+++ RAW DATA +++
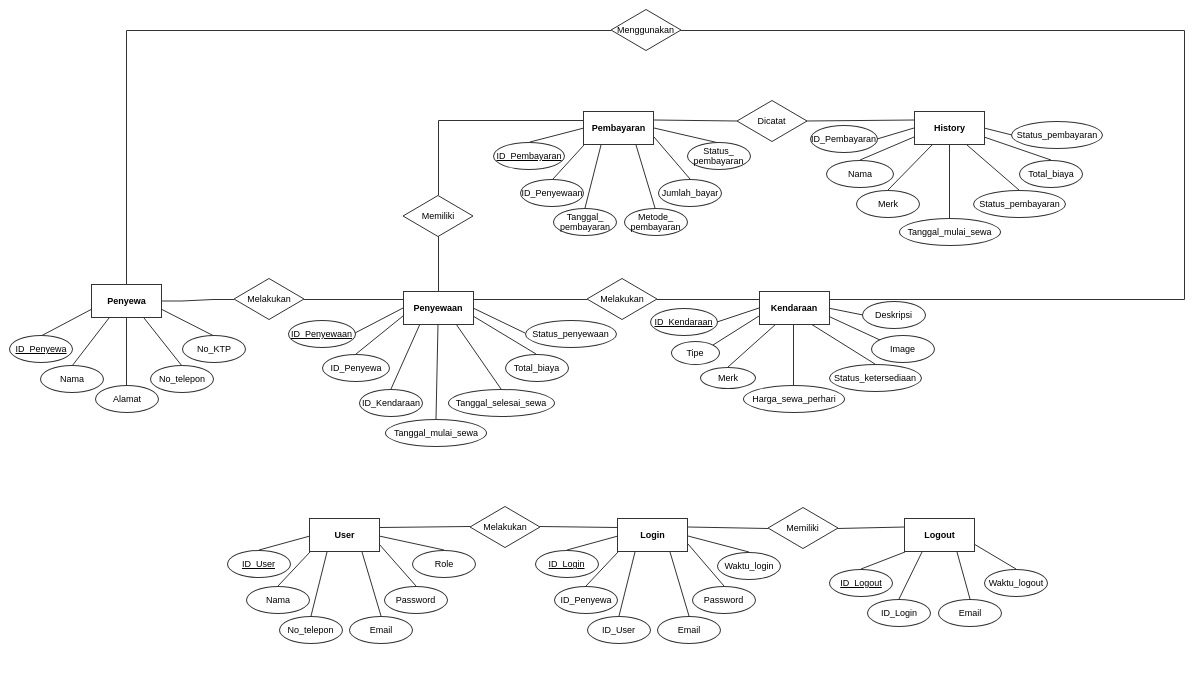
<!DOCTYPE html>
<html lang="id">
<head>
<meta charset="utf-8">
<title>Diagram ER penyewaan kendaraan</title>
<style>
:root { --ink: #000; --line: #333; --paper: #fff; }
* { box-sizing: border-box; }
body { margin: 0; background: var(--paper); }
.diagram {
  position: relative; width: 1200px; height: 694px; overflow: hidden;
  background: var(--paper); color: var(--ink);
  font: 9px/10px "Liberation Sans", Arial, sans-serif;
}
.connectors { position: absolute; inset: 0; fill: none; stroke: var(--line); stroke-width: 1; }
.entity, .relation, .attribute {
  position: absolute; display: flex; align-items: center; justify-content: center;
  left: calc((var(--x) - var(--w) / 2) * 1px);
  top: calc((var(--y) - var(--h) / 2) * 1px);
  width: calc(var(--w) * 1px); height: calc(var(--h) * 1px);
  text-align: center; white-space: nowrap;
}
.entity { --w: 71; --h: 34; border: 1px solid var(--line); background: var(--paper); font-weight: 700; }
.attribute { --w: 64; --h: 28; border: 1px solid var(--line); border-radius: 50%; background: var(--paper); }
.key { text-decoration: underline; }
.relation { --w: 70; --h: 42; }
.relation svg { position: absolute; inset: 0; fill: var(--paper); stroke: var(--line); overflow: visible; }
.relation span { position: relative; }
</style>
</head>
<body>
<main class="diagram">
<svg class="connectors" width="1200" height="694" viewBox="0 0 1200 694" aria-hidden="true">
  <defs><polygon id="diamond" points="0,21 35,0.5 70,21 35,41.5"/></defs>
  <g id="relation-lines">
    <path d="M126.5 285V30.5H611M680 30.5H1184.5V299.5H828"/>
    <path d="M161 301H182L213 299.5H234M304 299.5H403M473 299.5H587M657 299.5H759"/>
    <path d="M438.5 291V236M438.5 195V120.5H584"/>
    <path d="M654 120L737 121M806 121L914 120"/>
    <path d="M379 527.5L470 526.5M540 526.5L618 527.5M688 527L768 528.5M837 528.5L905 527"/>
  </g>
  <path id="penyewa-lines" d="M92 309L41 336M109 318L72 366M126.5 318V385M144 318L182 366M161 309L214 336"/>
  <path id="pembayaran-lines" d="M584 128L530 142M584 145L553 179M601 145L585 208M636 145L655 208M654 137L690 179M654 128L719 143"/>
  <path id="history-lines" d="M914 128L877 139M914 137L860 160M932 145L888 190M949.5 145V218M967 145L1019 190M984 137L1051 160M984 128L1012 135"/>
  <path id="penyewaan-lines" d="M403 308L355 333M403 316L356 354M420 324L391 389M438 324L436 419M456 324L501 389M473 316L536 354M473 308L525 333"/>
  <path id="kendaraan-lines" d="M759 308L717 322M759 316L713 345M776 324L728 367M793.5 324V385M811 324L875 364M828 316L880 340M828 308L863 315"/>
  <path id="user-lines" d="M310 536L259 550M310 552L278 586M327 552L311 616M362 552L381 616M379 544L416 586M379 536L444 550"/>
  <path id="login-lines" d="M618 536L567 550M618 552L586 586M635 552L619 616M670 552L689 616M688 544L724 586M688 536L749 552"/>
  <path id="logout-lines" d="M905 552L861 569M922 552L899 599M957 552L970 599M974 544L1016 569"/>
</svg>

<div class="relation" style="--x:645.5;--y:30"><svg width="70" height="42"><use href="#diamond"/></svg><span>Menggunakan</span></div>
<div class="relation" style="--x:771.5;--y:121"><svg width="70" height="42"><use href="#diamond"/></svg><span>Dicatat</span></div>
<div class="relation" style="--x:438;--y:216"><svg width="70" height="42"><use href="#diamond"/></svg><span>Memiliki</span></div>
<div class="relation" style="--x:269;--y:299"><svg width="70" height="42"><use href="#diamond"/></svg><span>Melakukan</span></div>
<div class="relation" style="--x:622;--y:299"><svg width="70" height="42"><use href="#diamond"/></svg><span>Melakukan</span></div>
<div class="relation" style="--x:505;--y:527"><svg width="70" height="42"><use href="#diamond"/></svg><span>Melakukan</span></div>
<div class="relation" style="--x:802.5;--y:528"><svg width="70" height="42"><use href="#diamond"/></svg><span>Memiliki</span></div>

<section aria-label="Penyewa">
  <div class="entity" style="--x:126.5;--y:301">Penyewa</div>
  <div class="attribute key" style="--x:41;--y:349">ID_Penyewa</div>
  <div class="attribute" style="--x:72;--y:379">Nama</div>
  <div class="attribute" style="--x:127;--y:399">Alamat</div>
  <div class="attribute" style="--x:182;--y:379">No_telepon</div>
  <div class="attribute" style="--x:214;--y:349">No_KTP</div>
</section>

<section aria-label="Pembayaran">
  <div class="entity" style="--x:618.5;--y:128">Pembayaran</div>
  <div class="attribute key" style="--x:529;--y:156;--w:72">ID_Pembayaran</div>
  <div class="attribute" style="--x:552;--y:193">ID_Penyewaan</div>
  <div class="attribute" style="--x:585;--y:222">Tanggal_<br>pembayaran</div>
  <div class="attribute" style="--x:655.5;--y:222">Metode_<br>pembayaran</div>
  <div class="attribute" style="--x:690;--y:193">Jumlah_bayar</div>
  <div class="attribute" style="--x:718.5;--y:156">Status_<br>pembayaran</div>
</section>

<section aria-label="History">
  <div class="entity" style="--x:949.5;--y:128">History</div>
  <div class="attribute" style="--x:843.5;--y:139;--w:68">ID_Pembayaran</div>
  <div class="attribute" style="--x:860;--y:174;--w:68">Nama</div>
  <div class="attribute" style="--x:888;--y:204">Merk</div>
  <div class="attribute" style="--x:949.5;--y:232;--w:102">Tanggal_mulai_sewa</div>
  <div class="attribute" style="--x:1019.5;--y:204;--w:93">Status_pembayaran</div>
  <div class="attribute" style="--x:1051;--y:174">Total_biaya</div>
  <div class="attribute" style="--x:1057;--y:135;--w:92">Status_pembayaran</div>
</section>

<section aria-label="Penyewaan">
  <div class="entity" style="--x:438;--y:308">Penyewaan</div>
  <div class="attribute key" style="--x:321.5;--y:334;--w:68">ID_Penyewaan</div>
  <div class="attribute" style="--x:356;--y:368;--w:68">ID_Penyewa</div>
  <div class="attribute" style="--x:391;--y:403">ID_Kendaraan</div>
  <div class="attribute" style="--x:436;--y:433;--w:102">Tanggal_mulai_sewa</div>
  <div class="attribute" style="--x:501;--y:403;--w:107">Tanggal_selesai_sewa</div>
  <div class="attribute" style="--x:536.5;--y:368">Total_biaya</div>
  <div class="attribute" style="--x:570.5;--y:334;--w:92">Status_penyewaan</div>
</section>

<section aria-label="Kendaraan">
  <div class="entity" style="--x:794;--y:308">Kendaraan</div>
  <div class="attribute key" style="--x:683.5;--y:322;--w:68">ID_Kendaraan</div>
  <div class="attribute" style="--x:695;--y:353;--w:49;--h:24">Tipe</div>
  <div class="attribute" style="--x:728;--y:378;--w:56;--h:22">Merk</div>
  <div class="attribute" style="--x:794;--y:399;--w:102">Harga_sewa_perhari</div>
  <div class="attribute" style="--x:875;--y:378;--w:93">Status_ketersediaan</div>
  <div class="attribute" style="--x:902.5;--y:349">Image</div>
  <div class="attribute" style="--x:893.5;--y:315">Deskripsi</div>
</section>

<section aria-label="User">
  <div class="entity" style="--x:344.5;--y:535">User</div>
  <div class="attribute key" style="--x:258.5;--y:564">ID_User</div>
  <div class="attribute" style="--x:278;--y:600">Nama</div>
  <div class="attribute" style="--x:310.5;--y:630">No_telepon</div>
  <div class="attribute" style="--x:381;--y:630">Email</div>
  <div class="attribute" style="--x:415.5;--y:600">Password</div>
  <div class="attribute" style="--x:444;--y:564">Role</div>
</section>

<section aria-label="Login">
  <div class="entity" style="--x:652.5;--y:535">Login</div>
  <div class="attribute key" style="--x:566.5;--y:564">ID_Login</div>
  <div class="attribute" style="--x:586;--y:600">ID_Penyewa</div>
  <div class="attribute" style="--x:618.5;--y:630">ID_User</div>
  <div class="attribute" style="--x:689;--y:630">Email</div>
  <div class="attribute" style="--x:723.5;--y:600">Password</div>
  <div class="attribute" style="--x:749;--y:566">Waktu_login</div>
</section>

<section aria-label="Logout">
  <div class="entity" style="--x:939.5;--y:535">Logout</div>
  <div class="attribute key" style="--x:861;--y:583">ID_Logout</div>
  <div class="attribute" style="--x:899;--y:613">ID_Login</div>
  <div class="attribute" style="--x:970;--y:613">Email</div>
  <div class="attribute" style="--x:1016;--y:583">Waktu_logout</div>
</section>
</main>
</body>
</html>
+++
PROBLEM REQUIREMENTS.
Print only the lines from the first line of the data above through the one containing "70; --h: 42;", exactly as they are, with pictures omitted.

EXERCISE ANSWER.
<!DOCTYPE html>
<html lang="id">
<head>
<meta charset="utf-8">
<title>Diagram ER penyewaan kendaraan</title>
<style>
:root { --ink: #000; --line: #333; --paper: #fff; }
* { box-sizing: border-box; }
body { margin: 0; background: var(--paper); }
.diagram {
  position: relative; width: 1200px; height: 694px; overflow: hidden;
  background: var(--paper); color: var(--ink);
  font: 9px/10px "Liberation Sans", Arial, sans-serif;
}
.connectors { position: absolute; inset: 0; fill: none; stroke: var(--line); stroke-width: 1; }
.entity, .relation, .attribute {
  position: absolute; display: flex; align-items: center; justify-content: center;
  left: calc((var(--x) - var(--w) / 2) * 1px);
  top: calc((var(--y) - var(--h) / 2) * 1px);
  width: calc(var(--w) * 1px); height: calc(var(--h) * 1px);
  text-align: center; white-space: nowrap;
}
.entity { --w: 71; --h: 34; border: 1px solid var(--line); background: var(--paper); font-weight: 700; }
.attribute { --w: 64; --h: 28; border: 1px solid var(--line); border-radius: 50%; background: var(--paper); }
.key { text-decoration: underline; }
.relation { --w: 70; --h: 42; }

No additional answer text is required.